**Requirement**: Using the data below, copy out all lines with the word "facets".

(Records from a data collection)
_ _ _ _

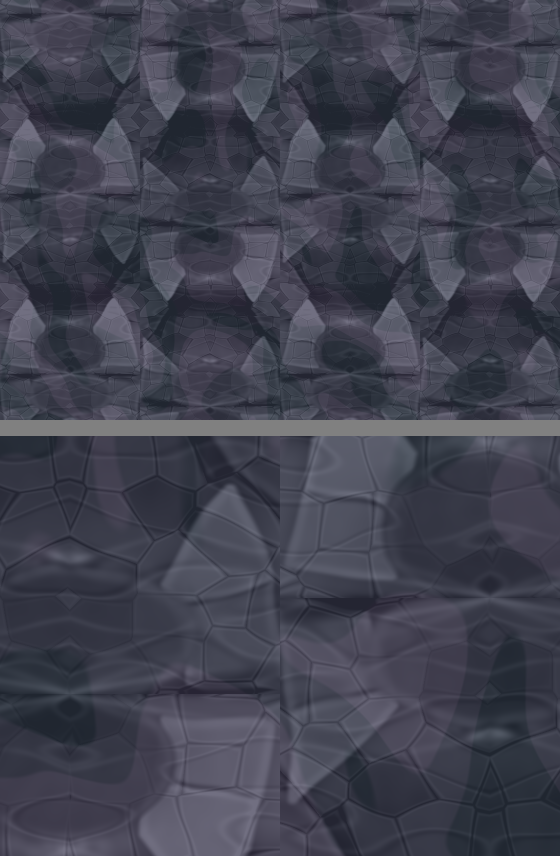
Top: the whole. Bottom: its middle third, enlarged.
Write a Shadertoy shader that draws this texture.

```glsl
// Slate-coloured mirrored rock: four columns of eared plates around dark oval
// stones, alternate columns flipped and shifted. Plates are distance fields,
// with cellular facets for cracks and gradient noise for smoky streaks.

#define COLUMNS 4.0
#define ROW_PITCH 2.573          // repeat height, in half columns
#define EVEN_SEAM 3.229          // seam heights, in half columns
#define ODD_SEAM 2.771
#define WARP 0.07
#define CRACK_WIDTH 0.035
#define STREAK 0.13
#define CONTRAST 1.15
#define DARK vec3(0.140, 0.146, 0.196)
#define LIGHT vec3(0.392, 0.402, 0.460)
#define SMOKE vec3(0.014, -0.004, 0.006)

vec2 hash2(vec2 p) {
    vec3 a = fract(p.xyx * vec3(0.1031, 0.1030, 0.0973));
    a += dot(a, a.yzx + 33.33);
    return fract((a.xx + a.yz) * a.zy);
}

float corner(vec2 cell, vec2 offset) { return dot(hash2(cell) * 2.0 - 1.0, offset); }

float gradientNoise(vec2 p) {
    vec2 i = floor(p), f = fract(p), e = vec2(1.0, 0.0);
    vec2 u = f * f * f * (f * (f * 6.0 - 15.0) + 10.0);
    return mix(mix(corner(i, f), corner(i + e, f - e), u.x),
               mix(corner(i + e.yx, f - e.yx), corner(i + 1.0, f - 1.0), u.x), u.y);
}

// Cellular facets: x is closeness to the border, y a random tone
vec2 facets(vec2 p) {
    float near = 9.0, next = 9.0, tone = 0.0;
    for (int k = 0; k < 9; k++) {
        vec2 c = floor(p) + vec2(k % 3, k / 3) - 1.0, h = hash2(c);
        float d = length(c + 0.1 + 0.8 * h - p);
        next = min(next, max(near, d));
        if (d < near) { near = d; tone = h.x - 0.5; }
    }
    return vec2(next - near, tone);
}

float line(float d, float width) { return exp(-d * d / (width * width)); }

float ellipse(vec2 p, vec2 r) { return (length(p / r) - 1.0) * min(r.x, r.y); }

float polygon(vec2 p, vec2 v[5]) {
    float d = 1e3, side = 1.0;
    for (int i = 0, j = 4; i < 5; j = i, i++) {
        vec2 e = v[j] - v[i], w = p - v[i];
        vec2 b = w - e * clamp(dot(w, e) / dot(e, e), 0.0, 1.0);
        d = min(d, dot(b, b));
        bvec3 c = bvec3(p.y >= v[i].y, p.y < v[j].y, e.x * w.y > e.y * w.x);
        if (all(c) || !any(c)) side = -side;
    }
    return side * sqrt(d);
}

// Lay a plate over the tone: cast shadow, body, then a lit rim
float plate(float tone, float d, float body, float opacity) {
    tone -= 0.16 * exp(-max(d, 0.0) * 14.0);
    tone = mix(tone, body, opacity * smoothstep(0.012, -0.02, d));
    return tone + 0.12 * line(d + 0.03, 0.025);
}

float rockTone(vec2 p) {
    vec2 s = abs(p);
    vec2 w = p + WARP * vec2(gradientNoise(p * 2.6), gradientNoise(p * 2.6 + 19.0));
    vec2 q = abs(w);
    bool tall = p.y > 0.0;
    float band = ROW_PITCH * 0.5 - s.y;
    vec2 facet = facets(q * vec2(3.3, 3.9) + (tall ? 4.0 : 13.0));
    float grain = 0.22 * facet.y;

    // Dark hollow between the rows, lighter flanks
    float tone = mix(0.20, tall ? 0.56 : 0.40, smoothstep(0.2, 0.7, band));
    tone += 0.12 * smoothstep(0.4, 1.0, q.x) + grain;
    tone -= 0.17 * line(w.y - 1.08, 0.2) * smoothstep(0.95, 0.3, q.x);

    // Angular side stones
    vec2 sideStone[5] = vec2[5](vec2(1.1, 1.72), vec2(0.80, 1.50), vec2(0.60, 1.18),
                                vec2(0.76, 0.84), vec2(1.1, 0.72));
    vec2 sidePoint = vec2(q.x, w.y < -0.6 ? w.y + ROW_PITCH : w.y);
    tone = plate(tone, polygon(sidePoint, sideStone) - 0.02, 0.46 + 1.4 * grain, 0.85);

    // Pointed ears, tall ones brighter; the short left tip leans outward
    vec2 tallEar[5] = vec2[5](vec2(0.63, 1.05), vec2(0.83, 0.74), vec2(0.94, 0.16),
                              vec2(0.46, 0.12), vec2(0.37, 0.68));
    vec2 shortEar[5] = vec2[5](vec2(p.x < 0.0 ? 0.92 : 0.77, 0.98), vec2(0.95, 0.55),
                               vec2(1.02, 0.02), vec2(0.58, 0.08), vec2(0.47, 0.52));
    float ear = (tall ? polygon(q, tallEar) : polygon(q, shortEar)) - 0.03;
    float earTone = tall ? 0.72 + 0.2 * q.y : 0.57 + 0.12 * q.y;
    tone = plate(tone, ear, earTone + grain, 0.9);
    float split = q.y - 0.45 - 0.25 * (q.x - 0.7) * (q.x + 0.3);
    float inEar = smoothstep(0.0, -0.05, ear);
    tone += inEar * (0.12 * line(split - 0.03, 0.02) - 0.24 * line(split, 0.016));

    // Oval stone and the crumpled ridge on its crown
    vec2 radius = tall ? vec2(0.52, 0.39) : vec2(0.62, 0.34);
    float oval = ellipse(q - vec2(0.0, radius.y - 0.06), radius);
    float crown = 2.0 * radius.y - 0.04;
    tone = plate(tone, oval, (tall ? 0.22 : 0.31) + 0.6 * grain, 0.92);
    float crumple = 0.7 + 1.2 * gradientNoise(w * 11.0);
    tone += 0.42 * crumple * line(q.y - crown + 0.4 * q.x * q.x, 0.05) * line(q.x, 0.3);
    tone += 0.14 * line(q.y - crown - 0.25 * q.x, 0.02) * smoothstep(0.75, 0.1, q.x);

    // Cracks with a lit lip, and fine lateral creases
    float outside = smoothstep(-0.05, 0.05, oval);
    tone -= (0.05 + 0.13 * outside) * line(facet.x, CRACK_WIDTH);
    tone += (0.03 + 0.06 * outside) * line(facet.x - 0.08, CRACK_WIDTH);
    float crease = gradientNoise(vec2(s.x * 1.3, w.y * 4.2) + 41.0);
    tone += 0.10 * line(crease, 0.025) - 0.09 * line(crease - 0.06, 0.035);
    tone += 0.13 * line(q.y - 0.36 + 0.25 * q.x, 0.016) * smoothstep(0.5, 0.1, q.x);

    // Pinched seam: dark wedges under bright curved folds
    float bend = s.x * (1.0 - 0.35 * s.x);
    tone -= 0.36 * smoothstep(0.1, 0.8, s.x) * line(p.y + 0.05 * s.x, 0.02 + 0.07 * s.x);
    tone -= 0.12 * line(s.y, 0.016);
    tone += 0.26 * line(s.y - 0.22 * bend, 0.02) * smoothstep(1.0, 0.1, s.x);
    tone += 0.15 * line(s.y - 0.42 * bend, 0.025) * smoothstep(0.7, 0.1, s.x);
    return tone;
}

vec3 rock(vec2 uv) {
    vec2 g = uv * 2.0 * COLUMNS;
    float column = floor(g.x * 0.5), odd = mod(column, 2.0);
    float y = g.y - mix(EVEN_SEAM, ODD_SEAM, odd);
    y -= ROW_PITCH * floor(y / ROW_PITCH + 0.5);
    float tone = rockTone(vec2(g.x - 2.0 * column - 1.0, y * (1.0 - 2.0 * odd)));

    // Translucent streaks and mottling that differ from repeat to repeat
    vec2 drift = g + 0.3 * gradientNoise(g * 1.3);
    float n = gradientNoise(vec2(drift.x + 0.5 * drift.y, 0.6 * drift.y - 0.3 * drift.x) * 1.5);
    float streak = smoothstep(0.12, 0.15, n) - smoothstep(0.15, 0.18, -n);
    tone += STREAK * streak + 0.14 * gradientNoise(g * 0.7 + 31.0);
    tone += 0.05 * gradientNoise(g * 9.0);
    tone = 0.42 + CONTRAST * (tone - 0.42);
    return mix(DARK, LIGHT, clamp(tone, 0.0, 1.15)) + SMOKE * streak;
}

void mainImage(out vec4 fragColor, in vec2 fragCoord) {
    // Four samples per pixel
    vec3 color = vec3(0.0);
    for (int i = 0; i < 4; i++) {
        vec2 jitter = vec2(i % 2, i / 2) * 0.5 - 0.25;
        color += rock((fragCoord + jitter) / iResolution.x);
    }
    fragColor = vec4(color * 0.25, 1.0);
}
```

_ _ _ _

**Worked solution**:
// with cellular facets for cracks and gradient noise for smoky streaks.
// Cellular facets: x is closeness to the border, y a random tone
vec2 facets(vec2 p) {
    vec2 facet = facets(q * vec2(3.3, 3.9) + (tall ? 4.0 : 13.0));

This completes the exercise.